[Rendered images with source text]
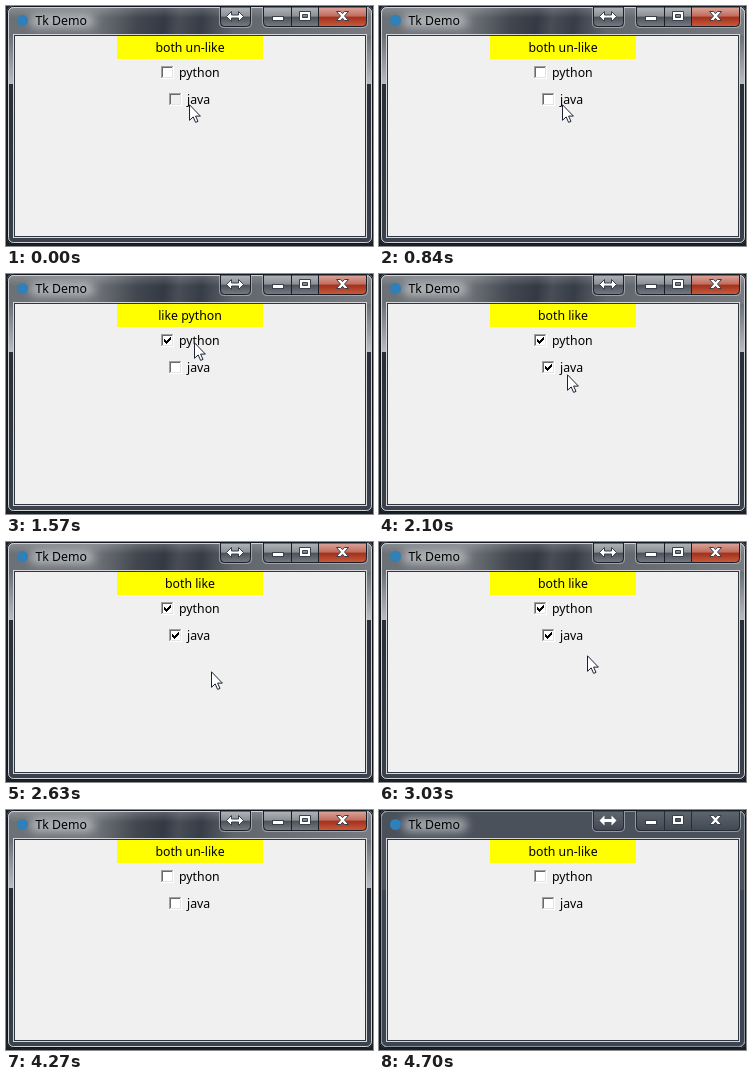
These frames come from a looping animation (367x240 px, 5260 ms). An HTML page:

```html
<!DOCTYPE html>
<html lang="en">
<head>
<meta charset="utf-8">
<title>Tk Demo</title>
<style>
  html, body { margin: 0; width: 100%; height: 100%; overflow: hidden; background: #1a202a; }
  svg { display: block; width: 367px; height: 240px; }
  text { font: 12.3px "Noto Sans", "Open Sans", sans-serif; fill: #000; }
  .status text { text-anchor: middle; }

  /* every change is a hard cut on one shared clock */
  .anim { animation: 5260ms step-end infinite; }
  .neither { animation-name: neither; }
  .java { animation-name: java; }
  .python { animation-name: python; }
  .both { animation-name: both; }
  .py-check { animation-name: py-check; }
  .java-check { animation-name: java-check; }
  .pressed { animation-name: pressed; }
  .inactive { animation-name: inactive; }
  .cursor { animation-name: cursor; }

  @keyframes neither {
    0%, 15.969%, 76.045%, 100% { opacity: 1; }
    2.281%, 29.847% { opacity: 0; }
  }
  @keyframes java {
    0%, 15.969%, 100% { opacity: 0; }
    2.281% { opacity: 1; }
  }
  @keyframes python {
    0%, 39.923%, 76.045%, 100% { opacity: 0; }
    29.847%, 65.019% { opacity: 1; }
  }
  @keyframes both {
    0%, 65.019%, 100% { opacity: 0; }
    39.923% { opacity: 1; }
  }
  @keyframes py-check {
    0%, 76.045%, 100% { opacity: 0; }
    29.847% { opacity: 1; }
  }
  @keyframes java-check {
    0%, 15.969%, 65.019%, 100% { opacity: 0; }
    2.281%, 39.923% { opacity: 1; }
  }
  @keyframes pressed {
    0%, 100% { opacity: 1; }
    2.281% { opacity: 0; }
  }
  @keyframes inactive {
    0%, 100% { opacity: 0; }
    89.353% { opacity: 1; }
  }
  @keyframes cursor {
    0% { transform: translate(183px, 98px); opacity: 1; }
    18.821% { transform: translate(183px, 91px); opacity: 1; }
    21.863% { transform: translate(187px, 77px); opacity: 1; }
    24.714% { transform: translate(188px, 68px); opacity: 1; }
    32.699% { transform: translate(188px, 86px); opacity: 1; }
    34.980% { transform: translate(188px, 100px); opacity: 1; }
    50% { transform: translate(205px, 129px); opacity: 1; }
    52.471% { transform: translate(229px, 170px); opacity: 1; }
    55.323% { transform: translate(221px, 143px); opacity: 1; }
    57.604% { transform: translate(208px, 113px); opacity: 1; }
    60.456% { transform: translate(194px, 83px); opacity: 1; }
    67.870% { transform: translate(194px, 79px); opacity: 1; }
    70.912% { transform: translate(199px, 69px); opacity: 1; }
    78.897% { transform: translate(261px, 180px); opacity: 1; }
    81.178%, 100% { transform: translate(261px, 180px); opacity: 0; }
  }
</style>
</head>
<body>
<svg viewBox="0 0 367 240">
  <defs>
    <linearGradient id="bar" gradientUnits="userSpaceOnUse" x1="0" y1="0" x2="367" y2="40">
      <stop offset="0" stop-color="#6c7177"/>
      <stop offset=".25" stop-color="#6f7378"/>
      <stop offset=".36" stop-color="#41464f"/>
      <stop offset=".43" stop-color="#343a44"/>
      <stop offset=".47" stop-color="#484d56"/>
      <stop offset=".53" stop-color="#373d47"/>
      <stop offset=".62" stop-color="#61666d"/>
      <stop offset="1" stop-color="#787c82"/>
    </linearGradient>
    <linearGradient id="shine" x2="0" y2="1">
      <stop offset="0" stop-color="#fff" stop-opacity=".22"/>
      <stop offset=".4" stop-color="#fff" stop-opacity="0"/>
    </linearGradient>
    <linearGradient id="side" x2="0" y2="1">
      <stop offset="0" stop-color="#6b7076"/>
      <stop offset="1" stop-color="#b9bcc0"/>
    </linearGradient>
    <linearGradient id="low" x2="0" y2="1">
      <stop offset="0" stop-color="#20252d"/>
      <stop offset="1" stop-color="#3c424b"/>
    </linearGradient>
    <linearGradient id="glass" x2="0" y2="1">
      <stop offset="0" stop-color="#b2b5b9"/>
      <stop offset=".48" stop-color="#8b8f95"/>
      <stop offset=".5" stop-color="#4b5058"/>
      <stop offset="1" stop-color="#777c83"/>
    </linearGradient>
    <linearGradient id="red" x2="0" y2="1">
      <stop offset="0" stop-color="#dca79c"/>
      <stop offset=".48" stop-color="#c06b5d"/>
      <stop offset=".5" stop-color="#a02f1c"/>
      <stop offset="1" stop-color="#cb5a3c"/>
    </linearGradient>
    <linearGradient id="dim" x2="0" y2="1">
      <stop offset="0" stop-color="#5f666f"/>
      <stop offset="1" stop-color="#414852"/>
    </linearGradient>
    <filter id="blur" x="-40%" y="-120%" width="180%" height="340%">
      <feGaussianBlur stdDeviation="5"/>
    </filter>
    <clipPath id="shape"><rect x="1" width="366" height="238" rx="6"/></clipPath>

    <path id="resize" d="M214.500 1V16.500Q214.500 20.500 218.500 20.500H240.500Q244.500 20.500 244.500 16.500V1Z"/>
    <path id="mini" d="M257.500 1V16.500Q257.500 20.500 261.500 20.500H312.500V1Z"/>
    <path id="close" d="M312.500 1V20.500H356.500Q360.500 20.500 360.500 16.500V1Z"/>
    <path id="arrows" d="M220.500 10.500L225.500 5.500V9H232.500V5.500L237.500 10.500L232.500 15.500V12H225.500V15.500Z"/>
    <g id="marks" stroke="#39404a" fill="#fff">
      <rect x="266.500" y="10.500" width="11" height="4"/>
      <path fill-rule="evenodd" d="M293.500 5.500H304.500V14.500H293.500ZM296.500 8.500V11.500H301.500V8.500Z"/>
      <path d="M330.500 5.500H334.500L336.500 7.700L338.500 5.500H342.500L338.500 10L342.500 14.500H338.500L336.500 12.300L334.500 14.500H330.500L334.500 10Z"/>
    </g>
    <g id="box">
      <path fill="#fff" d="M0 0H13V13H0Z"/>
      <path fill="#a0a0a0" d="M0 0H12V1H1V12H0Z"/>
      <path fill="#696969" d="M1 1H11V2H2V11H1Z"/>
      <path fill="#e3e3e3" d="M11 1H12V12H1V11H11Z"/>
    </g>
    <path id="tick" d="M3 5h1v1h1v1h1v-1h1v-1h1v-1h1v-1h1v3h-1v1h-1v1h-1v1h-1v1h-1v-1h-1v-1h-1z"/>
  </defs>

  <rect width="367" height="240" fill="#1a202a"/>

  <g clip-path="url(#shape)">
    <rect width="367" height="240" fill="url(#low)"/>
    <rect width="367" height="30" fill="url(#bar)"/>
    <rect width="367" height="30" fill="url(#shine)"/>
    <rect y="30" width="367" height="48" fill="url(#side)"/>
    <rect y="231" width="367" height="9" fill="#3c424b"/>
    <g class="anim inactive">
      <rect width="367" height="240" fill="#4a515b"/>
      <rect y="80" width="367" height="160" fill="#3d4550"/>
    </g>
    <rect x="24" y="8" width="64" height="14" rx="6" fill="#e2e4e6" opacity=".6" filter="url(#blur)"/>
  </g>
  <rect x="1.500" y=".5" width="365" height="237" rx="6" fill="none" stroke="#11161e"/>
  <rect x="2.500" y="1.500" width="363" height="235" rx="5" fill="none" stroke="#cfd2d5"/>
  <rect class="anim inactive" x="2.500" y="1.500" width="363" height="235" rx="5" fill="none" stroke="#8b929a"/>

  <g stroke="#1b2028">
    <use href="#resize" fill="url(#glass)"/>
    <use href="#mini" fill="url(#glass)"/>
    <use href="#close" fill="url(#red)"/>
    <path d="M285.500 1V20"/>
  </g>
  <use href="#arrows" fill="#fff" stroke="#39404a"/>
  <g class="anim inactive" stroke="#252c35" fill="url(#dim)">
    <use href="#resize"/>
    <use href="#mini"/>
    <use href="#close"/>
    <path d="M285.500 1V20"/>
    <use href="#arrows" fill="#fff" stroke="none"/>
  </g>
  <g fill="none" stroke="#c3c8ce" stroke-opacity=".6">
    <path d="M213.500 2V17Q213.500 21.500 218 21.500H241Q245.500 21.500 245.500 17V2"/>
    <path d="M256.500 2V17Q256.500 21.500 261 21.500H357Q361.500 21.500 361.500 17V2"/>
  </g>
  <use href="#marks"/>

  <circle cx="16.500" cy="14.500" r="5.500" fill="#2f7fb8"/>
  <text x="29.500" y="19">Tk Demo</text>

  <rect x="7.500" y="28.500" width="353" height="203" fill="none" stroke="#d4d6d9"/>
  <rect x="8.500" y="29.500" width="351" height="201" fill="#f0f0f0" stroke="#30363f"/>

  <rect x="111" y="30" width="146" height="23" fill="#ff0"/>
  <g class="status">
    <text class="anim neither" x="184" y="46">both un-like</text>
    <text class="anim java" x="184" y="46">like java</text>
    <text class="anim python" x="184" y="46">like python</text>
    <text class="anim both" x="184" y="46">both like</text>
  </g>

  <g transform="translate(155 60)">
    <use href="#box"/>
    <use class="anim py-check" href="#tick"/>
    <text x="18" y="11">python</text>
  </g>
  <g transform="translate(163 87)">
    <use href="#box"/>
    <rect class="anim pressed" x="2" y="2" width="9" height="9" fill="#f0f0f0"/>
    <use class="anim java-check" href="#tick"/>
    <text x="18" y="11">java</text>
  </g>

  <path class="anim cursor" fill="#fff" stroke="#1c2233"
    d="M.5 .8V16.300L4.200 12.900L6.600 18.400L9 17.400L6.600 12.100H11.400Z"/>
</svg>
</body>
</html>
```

— TASK STATEMENT —
Reproduce every line of the records containing the string "inactive".

— REPLY TO THE EXERCISE —
  .inactive { animation-name: inactive; }
  @keyframes inactive {
    <g class="anim inactive">
  <rect class="anim inactive" x="2.500" y="1.500" width="363" height="235" rx="5" fill="none" stroke="#8b929a"/>
  <g class="anim inactive" stroke="#252c35" fill="url(#dim)">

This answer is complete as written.